Economic Crisis Suicide Prevention

Suicide and crisis centers in our area have seen an increase in calls related to the economy.

Fortunately, none have resulted in suicide.

But they say if the economy worsens, the situation could change. Still, there are several warning signs you can look for to prevent a tragedy.

"Increased anxiety, worry, apprehension, nervousness, uncertainty," said Dr. David Egerton, psychologist at Texas Tech. "And probably a general sense of helplessness."

Psychologists say the first step in suicide prevention is finding help.

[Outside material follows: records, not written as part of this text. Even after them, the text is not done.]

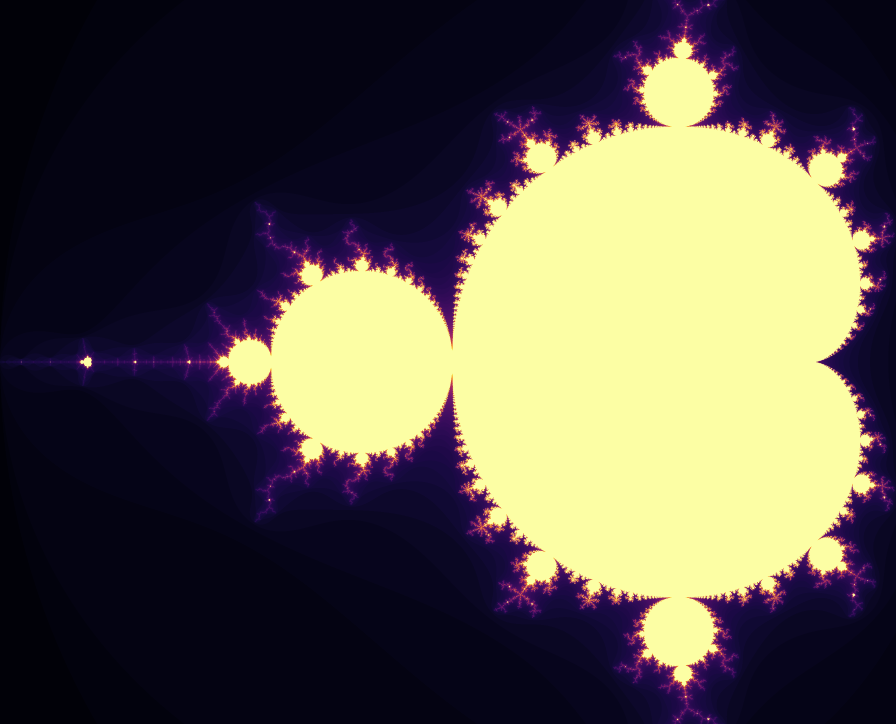
Give the GLSL for this background, as a WebGL 2 fragment shader.

```glsl
#version 300 es
precision highp float;

uniform vec2 u_resolution;
out vec4 fragColor;

const int MAX_STEPS = 100;
const int GRID = 3; // samples per pixel side
const vec3 INTERIOR = vec3(0.988, 0.998, 0.645);

// Closed-form test for the main cardioid and the disc to its left
bool inMainBody(vec2 c) {
  float y2 = c.y * c.y;
  float a = c.x - 0.25;
  float q = a * a + y2;
  bool cardioid = q * (q + a) <= 0.25 * y2;
  bool disc = (c.x + 1.0) * (c.x + 1.0) + y2 <= 0.0625;
  return cardioid || disc;
}

// Share of the allowed steps taken before z = z^2 + c leaves radius 2
float escapeTime(vec2 c) {
  if (inMainBody(c)) return 1.0;
  vec2 z = vec2(0.0);
  for (int n = 0; n < MAX_STEPS; n++) {
    if (dot(z, z) > 4.0) return float(n) / float(MAX_STEPS);
    z = vec2(z.x * z.x - z.y * z.y, 2.0 * z.x * z.y) + c;
  }
  return 1.0;
}

// Dark indigo through violet, red and orange to pale yellow
vec3 heatRamp(float t) {
  vec3 shadow = vec3(0.0015, 0.0005, 0.0139)
    + t * (vec3(0.2, 0.3, 1.6) + t * vec3(7.0, 2.0, 8.0));
  vec3 ember = vec3(25.1311, -12.2427, -23.0703);
  ember = ember * t + vec3(-71.3194, 32.6261, 73.2095);
  ember = ember * t + vec3(77.1629, -33.4024, -81.8073);
  ember = ember * t + vec3(-41.7040, 17.4364, 44.3541);
  ember = ember * t + vec3(11.6025, -3.9729, -15.9424);
  ember = ember * t + vec3(0.1065, 0.5640, 3.9327);
  ember = ember * t + vec3(0.0002, 0.0017, -0.0195);
  return mix(shadow, ember, smoothstep(0.06, 0.12, t));
}

vec3 fractalColor(vec2 c) {
  float t = escapeTime(c);
  return t >= 1.0 ? INTERIOR : heatRamp(t);
}

// Complex plane: real axis from -2 at the left, imaginary axis -1 to 1
vec2 toPlane(vec2 position, vec2 size) {
  return 2.0 * position / size.y - vec2(2.0, 1.0);
}

void main() {
  // Average a grid of samples to smooth the edges
  vec3 sum = vec3(0.0);
  for (int j = 0; j < GRID; j++) {
    for (int i = 0; i < GRID; i++) {
      vec2 offset = (vec2(i, j) + 0.5) / float(GRID) - 0.5;
      sum += fractalColor(toPlane(gl_FragCoord.xy + offset, u_resolution));
    }
  }
  fragColor = vec4(clamp(sum / float(GRID * GRID), 0.0, 1.0), 1.0);
}
```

For people in the Panhandle, help is just a phone call away.

"We are the number to call when you don't know who to call," said Kelly Stephens, 2-1-1 Texas supervisor. "Just pick up the phone and call 2-1-1 and find out what is available in the community so you can make ends meet."

Stephens adds that 2-1-1 Texas is the number one resource in our area for economic hardship.

"If they are going through any kind of economic hardship, food is the number one way they can save money," Stephens said. "They can call 2-1-1, we can tell them where to go for a food pantry, if they can supplement their food they can save up to 200 dollars a month to put towards another bill."

The call center connects people with local services 24 hours a day. All calls are confidential and free of charge.